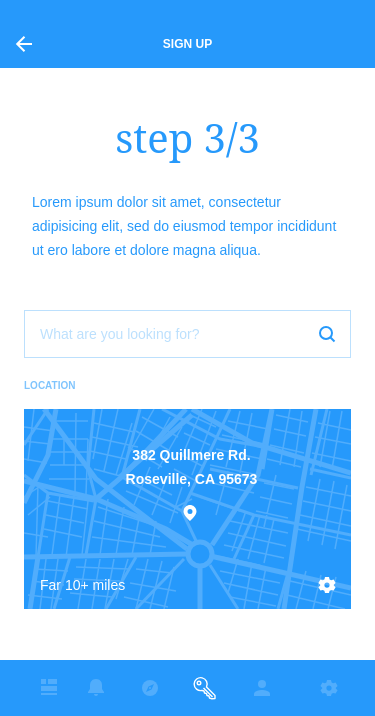
<!DOCTYPE html>
<html lang="en">
<head>
<meta charset="utf-8">
<title>Sign up – step 3</title>
<style>
:root {
  --blue: #2699fb;
  --road: #51adfc;
  --soft: #7fc4fd;
  --pale: #bce0fd;
  --white: #fff;
}
* { box-sizing: border-box; margin: 0; padding: 0; }
html, body { width: 375px; height: 716px; overflow: hidden; }
body { font-family: "Liberation Sans", Arial, sans-serif; color: var(--blue); background: var(--white); }
a { color: inherit; text-decoration: none; }
svg { display: block; }
.screen { width: 375px; height: 716px; display: flex; flex-direction: column; }
.top-bar {
  height: 68px; padding: 20px 12px 0; background: var(--blue); color: var(--white);
  display: grid; grid-template-columns: 24px 1fr 24px; align-items: center;
}
.top-bar h1 { font-size: 12px; line-height: 16px; text-align: center; }
.content { flex: 1; padding: 0 24px; }
.step {
  height: 60px; margin-top: 40px; text-align: center; white-space: nowrap;
  font: 400 40px/60px "Noto Serif", serif;
}
.intro { margin: 22px 0 0 8px; font-size: 14px; line-height: 24px; white-space: nowrap; }
.search {
  height: 48px; margin-top: 48px; padding: 0 11px 0 15px; border: 1px solid var(--pale);
  display: flex; align-items: center; justify-content: space-between;
  font-size: 14px; color: var(--pale);
}
.label { margin-top: 20px; font-size: 10px; line-height: 16px; color: var(--soft); }
.map-card { position: relative; height: 200px; margin-top: 15px; background: var(--blue); color: var(--white); overflow: hidden; }
.streets { position: absolute; inset: 0; }
.map-info { position: relative; height: 100%; padding: 34px 12px 12px 16px; display: flex; flex-direction: column; }
.address { margin-right: -4px; text-align: center; font-style: normal; font-weight: 700; font-size: 14px; line-height: 24px; }
.pin { margin: 10px auto 0; }
.map-footer { margin-top: auto; display: flex; align-items: center; justify-content: space-between; font-size: 14px; }
.tab-bar {
  height: 56px; padding-left: 37px; background: var(--blue); color: var(--road);
  display: grid; grid-template-columns: 47px 54px 54px 58px 67px 24px; align-items: center;
}
.tab-bar .active { color: var(--white); }
</style>
</head>
<body>
<svg width="0" height="0" style="position:absolute" aria-hidden="true">
  <defs>
    <symbol id="gear" viewBox="0 0 24 24">
      <path fill="currentColor" fill-rule="evenodd" d="M10 4h4l.6 2.4 1.6.9 2.4-.8 2 3.5-1.8 1.700v.8l1.800 1.700-2 3.400-2.400-.7-1.600.9L14 20h-4l-.6-2.200-1.600-.9-2.400.7-2-3.400 1.800-1.700v-.8L3.400 10l2-3.500 2.400.8 1.600-.9zM12 9.500a2.600 2.600 0 1 0 0 5.200a2.600 2.600 0 1 0 0-5.200z"/>
    </symbol>
  </defs>
</svg>
<main class="screen">
  <header class="top-bar">
    <a href="#" aria-label="Back">
      <svg width="24" height="24" fill="none" stroke="currentColor" stroke-width="2"><path d="M20 12H6M12.500 4.700 5.200 12l7.300 7.300"/></svg>
    </a>
    <h1>SIGN UP</h1>
  </header>

  <section class="content">
    <h2 class="step">step 3/3</h2>
    <p class="intro">Lorem ipsum dolor sit amet, consectetur<br>adipisicing elit, sed do eiusmod tempor incididunt<br>ut ero labore et dolore magna aliqua.</p>

    <div class="search">
      <span>What are you looking for?</span>
      <svg width="24" height="24" fill="none" stroke="var(--blue)" stroke-width="2" aria-hidden="true"><circle cx="11" cy="11" r="6"/><path d="M15.500 15.500l4 4"/></svg>
    </div>

    <h3 class="label">LOCATION</h3>
    <div class="map-card">
      <svg class="streets" width="327" height="200" fill="none" stroke="var(--road)" role="img" aria-label="Street map">
        <g class="lanes" stroke-width="1.500">
          <path d="M28 30h36M27 43h38M26 56h40M25 70h40M40 30v26M52 4l-1 80M64 30l-2 55M30 12h34"/>
          <path d="M0 18l30 4M0 32l26 3M0 50l23 4M10 0L4 52M0 88l18-12M4 106l22-18M0 124l24 4M14 76l-2 72"/>
          <path d="M70 14l40 9M68 28l46 10M66 42l36 8M78 0l-9 50M94 0L80 62M108 14l-16 52M70 60l30 8"/>
          <path d="M24 92l40 8M22 106l38 8M20 120l38 8M36 86l-8 60M50 88l-8 60M64 92l-6 54"/>
          <path d="M74 98l68 22M70 112l66 16M68 128l74 10M84 90l-8 56M100 98l-8 48M116 104l-8 42M132 112l-6 34"/>
          <path d="M10 160l34 2M8 172l32 4M4 186l34 4M22 150l-6 50M34 150l-7 50"/>
          <path d="M52 158l52 2M50 170l46 2M46 184l42 4M62 150l-8 50M76 150l-8 50M90 150l-9 50M104 150l-12 40"/>
          <path d="M112 160l36 4M106 174l46 8M100 188l44 10M124 150l-12 50M138 152l-12 48M150 158l-10 42"/>
          <path d="M118 8l36 20M112 22l34 20M104 38l34 20M130 0l-26 46M146 8l-24 44M158 18l-24 42"/>
          <path d="M108 66l40 20M102 82l52 22M126 58l-16 38M144 66l-16 40M158 78l-12 36M152 98l16-8"/>
          <path d="M166 6l26 12M160 24l26 12M154 44l26 14M178 0l-22 52M150 60l22 12M192 2l-24 64"/>
          <path d="M204 12l40 8M198 26l42 9M192 40l46 10M186 56l48 10M216 2l-14 56M228 4l-12 60M180 72l50 12M176 88l40 14M204 62l-12 44"/>
          <path d="M252 6l32 7M250 20l32 7M246 36l34 8M243 50l34 8M266 0l-10 56M278 2l-8 56"/>
          <path d="M294 14l33 7M291 28l36 7M288 44l39 8M306 2l-10 56M318 2l-10 58M240 74l30 6M236 88l32 7M232 102l32 7M252 66l-12 52"/>
          <path d="M282 78l45 9M279 92l48 10M276 106l51 11M273 120l54 12M296 70l-12 62M310 72l-12 64M323 76l-12 64"/>
          <path d="M206 112l58 12M204 124l58 13M200 136l60 13M222 102l-14 40M236 106l-12 44M250 110l-10 44"/>
          <path d="M196 162l60 12M200 174l54 12M206 188l46 9M214 150l-10 34M228 154l-8 46M242 158l-8 42"/>
          <path d="M266 172l61 14M263 186l58 14M282 162l-10 38M297 166l-8 34M312 168l-8 32"/>
        </g>
        <g class="streets-mid" stroke-width="3">
          <path d="M0 66l24 18 46 8M24 84L14 148M70 0l-6 60 8 30-10 56M116 0L98 68M98 68L72 90M98 68l60 34 16 34"/>
          <path d="M158 102L206 0M138 0l58 30 55 10M186 60l88 19M166 84l64 22 97 20M230 106l-20 44M0 36l24-36"/>
          <path d="M160 150l-48 50M112 148l-30 52M46 148l-16 52M186 156l28 44M264 164l-10 36M194 148l42 9M286 60l41 9M303 0l-16 66"/>
        </g>
        <g class="avenues" stroke-width="5">
          <path d="M32 0l-8 46L0 94M0 72l72 18 70 30 30 18M248 0l-14 66-46 70M248 0l-10 60"/>
          <path d="M176 158v42M182 146l145 33M164 145L0 148M163 140L72 70 20 0"/>
          <path d="M292 0l-14 78-18 122M168 0l60 34 99 30M96 68l72-62"/>
          <path d="M14 148L6 200M72 90l28-24L162 0"/>
        </g>
        <circle cx="176" cy="145" r="12" fill="var(--blue)" stroke-width="5"/>
      </svg>
      <div class="map-info">
        <address class="address">382 Quillmere Rd.<br>Roseville, CA 95673</address>
        <svg class="pin" width="24" height="24" aria-hidden="true"><path fill="currentColor" fill-rule="evenodd" d="M12 4c-3.600 0-6.500 2.900-6.500 6.500C5.500 14.500 12 20 12 20s6.500-5.500 6.500-9.500C18.500 6.900 15.600 4 12 4zM12 8a2.500 2.500 0 1 1 0 5a2.500 2.500 0 1 1 0-5z"/></svg>
        <div class="map-footer">
          <span>Far 10+ miles</span>
          <a href="#" aria-label="Map settings"><svg width="24" height="24"><use href="#gear"/></svg></a>
        </div>
      </div>
    </div>
  </section>

  <nav class="tab-bar" aria-label="Main">
    <a href="#" aria-label="Dashboard">
      <svg width="24" height="24" fill="currentColor"><rect x="4" y="3" width="5" height="5"/><rect x="11" y="3" width="9" height="5"/><rect x="4" y="10" width="16" height="5"/><rect x="4" y="17" width="16" height="2"/></svg>
    </a>
    <a href="#" aria-label="Notifications">
      <svg width="24" height="24" fill="currentColor"><path d="M12 3c-4 0-6 3-6 6v4l-2 3v1h16v-1l-2-3V9c0-3-2-6-6-6zM10 18h4a2 2 0 0 1-4 0z"/></svg>
    </a>
    <a href="#" aria-label="Explore">
      <svg width="24" height="24"><circle cx="12" cy="12" r="8" fill="currentColor"/><path fill="var(--blue)" d="M16 8l-2.500 5.500L8 16l2.500-5.500z"/><circle cx="12" cy="12" r="1" fill="currentColor"/></svg>
    </a>
    <a class="active" href="#" aria-label="Key">
      <svg width="24" height="24" fill="none" stroke="currentColor" stroke-width="1.400" stroke-linejoin="round"><path d="M14.500 11A6.500 6.500 0 1 0 10 14.500l2 .5.500 2 2 .5.500 2 2 .5.500 2 2.500.8 3-.3v-3z"/><circle cx="7" cy="7" r="1.800"/><path d="M11.500 12l9 9"/></svg>
    </a>
    <a href="#" aria-label="Profile">
      <svg width="24" height="24" fill="currentColor"><circle cx="12" cy="8" r="4"/><path d="M4 20v-2c0-3 5-4 8-4s8 1 8 4v2z"/></svg>
    </a>
    <a href="#" aria-label="Settings">
      <svg width="24" height="24"><use href="#gear"/></svg>
    </a>
  </nav>
</main>
</body>
</html>
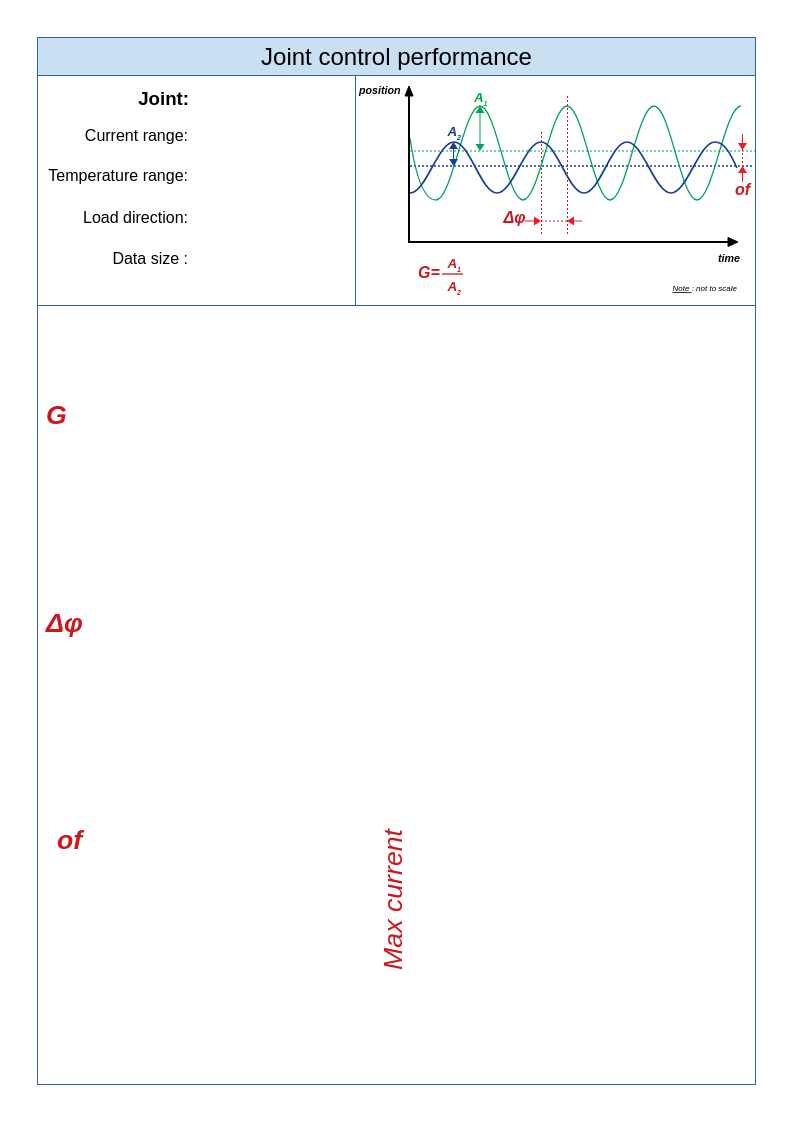
<!DOCTYPE html>
<html lang="en">
<head>
<meta charset="utf-8">
<title>Joint control performance</title>
<style>
:root {
  --line: #2f639f;
  --header: #c9dff2;
  --ink: #000;
  --red: #cb181e;
  --mark: #ed1c24;
  --green: #00a45c;
  --blue: #173f95;
}
* { box-sizing: border-box; margin: 0; }
body {
  width: 794px;
  height: 1123px;
  padding: 37px 38px 38px 37px;
  overflow: hidden;
  background: #fff;
  color: var(--ink);
  font-family: "Liberation Sans", Arial, sans-serif;
}
.sheet {
  width: 719px;
  height: 1048px;
  padding: 1px;
  display: grid;
  grid-template: 37px 229px 778px / 317px 399px;
  gap: 1px;
  background: var(--line);
}
.sheet-header, .results { grid-column: 1 / -1; }
.sheet-header {
  display: flex;
  align-items: center;
  justify-content: center;
  background: var(--header);
}
h1 { font-size: 24px; font-weight: 400; line-height: 28px; }
.test-info {
  width: 317px;
  padding: 13px 167px 0 0;
  display: grid;
  grid-template-rows: 37px 40px 42px 41px 20px;
  justify-items: end;
  background: #fff;
  font-size: 16px;
  line-height: 20px;
  white-space: nowrap;
}
.test-info h2 { font-size: 18.7px; line-height: 20px; margin-right: -1px; }
.definition { background: #fff; }
.definition svg { display: block; }
.definition text { font-weight: 700; font-style: italic; }
.definition .note { font-weight: 400; font-size: 8px; }
.axis-name { font-size: 10.7px; }
.symbol { font-size: 16px; fill: var(--red); }
.amplitude { font-size: 13.3px; }
.sub { font-size: 7px; }
.results {
  padding: 5px 0 0 8px;
  display: grid;
  grid-template: 208px 208px 226px / 332px 1fr;
  align-items: center;
  background: #fff;
  color: var(--red);
  font-size: 26.7px;
  font-style: italic;
  line-height: 30px;
}
.results h3 { grid-column: 1; font-size: inherit; }
.results .offset { padding-left: 11px; }
.results .column-name {
  grid-area: 3 / 2;
  align-self: start;
  justify-self: start;
  margin-top: 102px;
  writing-mode: vertical-rl;
  transform: rotate(180deg);
  white-space: nowrap;
}
</style>
</head>
<body>
<main class="sheet">
  <header class="sheet-header"><h1>Joint control performance</h1></header>

  <section class="test-info">
    <h2>Joint:</h2>
    <p>Current range:</p>
    <p>Temperature range:</p>
    <p>Load direction:</p>
    <p>Data size :</p>
  </section>

  <section class="definition">
    <svg width="399" height="229" viewBox="356 76 399 229" role="img" aria-label="Position over time: gain, phase shift and offset between two waves">
      <defs>
        <path id="arrow-up" d="M0 0L4.500 7H-4.500Z"/>
      </defs>

      <g fill="none" stroke-width="1.2" stroke-dasharray="2 2">
        <path d="M410 151H755" stroke="var(--green)"/>
        <path d="M410 166H753" stroke="var(--blue)" stroke-width="1.5"/>
        <path d="M541.500 132V236M567.500 96V236M541 221H567M742.500 149V167" stroke="var(--red)" stroke-width="1"/>
      </g>

      <path d="M410 138C415 172 423 200 436 200C452 200 464 106 480 106S507 200 523 200S551 106 567 106S594 200 610 200S638 106 654 106S681 200 697 200S725 106 741 106" fill="none" stroke="var(--green)" stroke-width="1.3"/>
      <path d="M410 193C426 193 438 142 454 142S481 193 497 193S525 142 541 142S568 193 584 193S611 142 627 142S655 193 671 193S699 142 715 142C725 142 731 155 737 168" fill="none" stroke="var(--blue)" stroke-width="1.7"/>

      <g stroke="var(--ink)" stroke-width="2">
        <path d="M409 94V242H730" fill="none"/>
        <path d="M409 86L413 96H405ZM738 242L728 237.500V246.500Z" stroke-width="1"/>
      </g>

      <g fill="var(--green)">
        <path d="M480 110V147" stroke="var(--green)"/>
        <use href="#arrow-up" x="480" y="106"/>
        <use href="#arrow-up" transform="translate(480 151) rotate(180)"/>
        <text class="amplitude" x="474" y="102">A<tspan class="sub" dy="4">1</tspan></text>
      </g>
      <g fill="var(--blue)">
        <path d="M453.500 146V162" stroke="var(--blue)"/>
        <use href="#arrow-up" x="453.500" y="142"/>
        <use href="#arrow-up" transform="translate(453.500 166) rotate(180)"/>
        <text class="amplitude" x="447.500" y="136">A<tspan class="sub" dy="4">2</tspan></text>
      </g>
      <g fill="var(--mark)">
        <path d="M525 221H535M572 221H582M742.500 134V144M742.500 172V182" stroke="var(--mark)"/>
        <use href="#arrow-up" transform="translate(541 221) rotate(90)"/>
        <use href="#arrow-up" transform="translate(567 221) rotate(-90)"/>
        <use href="#arrow-up" transform="translate(742.500 150) rotate(180)"/>
        <use href="#arrow-up" x="742.500" y="166"/>
      </g>

      <text class="axis-name" x="359" y="94">position</text>
      <text class="axis-name" x="718" y="262">time</text>
      <text class="symbol" x="503.500" y="223">Δφ</text>
      <text class="symbol" x="735" y="195">of</text>

      <g fill="var(--red)">
        <text class="symbol" x="418" y="278">G=</text>
        <text class="amplitude" x="447.500" y="268">A<tspan class="sub" dy="4">1</tspan></text>
        <path d="M442 274H463" stroke="var(--red)" stroke-width="1.3"/>
        <text class="amplitude" x="447.500" y="291">A<tspan class="sub" dy="4">2</tspan></text>
      </g>
      <text class="note" x="672.500" y="291" xml:space="preserve"><tspan text-decoration="underline">Note </tspan>: not to scale</text>
    </svg>
  </section>

  <section class="results">
    <h3>G</h3>
    <h3>Δφ</h3>
    <h3 class="offset">of</h3>
    <p class="column-name">Max current</p>
  </section>
</main>
</body>
</html>
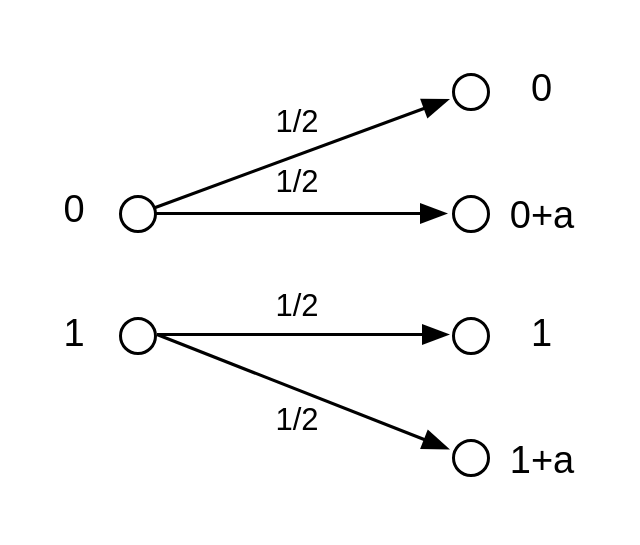
<!DOCTYPE html>
<html lang="en">
<head>
<meta charset="utf-8">
<title>Transition diagram</title>
<style>
  :root { --paper: #fff; --ink: #000; }
  html, body { margin: 0; overflow: hidden; background: var(--paper); }
  .diagram {
    position: relative;
    width: 640px;
    height: 545px;
    overflow: hidden;
    background: var(--paper);
    color: var(--ink);
    font-family: "Liberation Sans", Arial, sans-serif;
  }
  .edges { position: absolute; inset: 0; }
  .edges line { stroke: var(--ink); stroke-width: 3.2; }
  .edges polygon { fill: var(--ink); }
  .node {
    position: absolute;
    box-sizing: border-box;
    width: 38px;
    height: 38px;
    margin: -19px 0 0 -19px;
    border: 3px solid var(--ink);
    border-radius: 50%;
    background: var(--paper);
  }
  .label {
    position: absolute;
    width: 100px;
    margin-left: -50px;
    text-align: center;
    line-height: 40px;
    white-space: nowrap;
  }
  .state { font-size: 38px; }
  .probability { font-size: 31px; }
</style>
</head>
<body>
<main class="diagram">
  <svg class="edges" width="640" height="545" viewBox="0 0 640 545" aria-hidden="true">
    <defs>
      <polygon id="arrowhead" points="0,0 -28,-10.5 -28,10.5"/>
    </defs>
    <line x1="154" y1="208" x2="428" y2="107"/>
    <use href="#arrowhead" transform="translate(450 99) rotate(-20.2)"/>
    <line x1="155" y1="213.5" x2="424" y2="213.5"/>
    <use href="#arrowhead" transform="translate(448 213.5)"/>
    <line x1="157" y1="334.5" x2="426" y2="334.5"/>
    <use href="#arrowhead" transform="translate(450 334.5)"/>
    <line x1="157" y1="334.5" x2="428" y2="441"/>
    <use href="#arrowhead" transform="translate(450 449.5) rotate(21.4)"/>
  </svg>

  <span class="node" style="left:138px; top:214px"></span>
  <span class="node" style="left:138px; top:336px"></span>
  <span class="node" style="left:470.5px; top:92px"></span>
  <span class="node" style="left:470.5px; top:214px"></span>
  <span class="node" style="left:470.5px; top:336px"></span>
  <span class="node" style="left:470.5px; top:458px"></span>

  <span class="label state" style="left:74px; top:189px">0</span>
  <span class="label state" style="left:74px; top:313px">1</span>
  <span class="label state" style="left:541.5px; top:68px">0</span>
  <span class="label state" style="left:542px; top:195px">0+a</span>
  <span class="label state" style="left:541.5px; top:313px">1</span>
  <span class="label state" style="left:542px; top:440px">1+a</span>

  <span class="label probability" style="left:297px; top:102px">1/2</span>
  <span class="label probability" style="left:297px; top:162px">1/2</span>
  <span class="label probability" style="left:297px; top:286px">1/2</span>
  <span class="label probability" style="left:297px; top:400px">1/2</span>
</main>
</body>
</html>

What the exercise asks:
Count of lines with "serif": please work it out for the entries above and give the number by itself.

Finished task:
4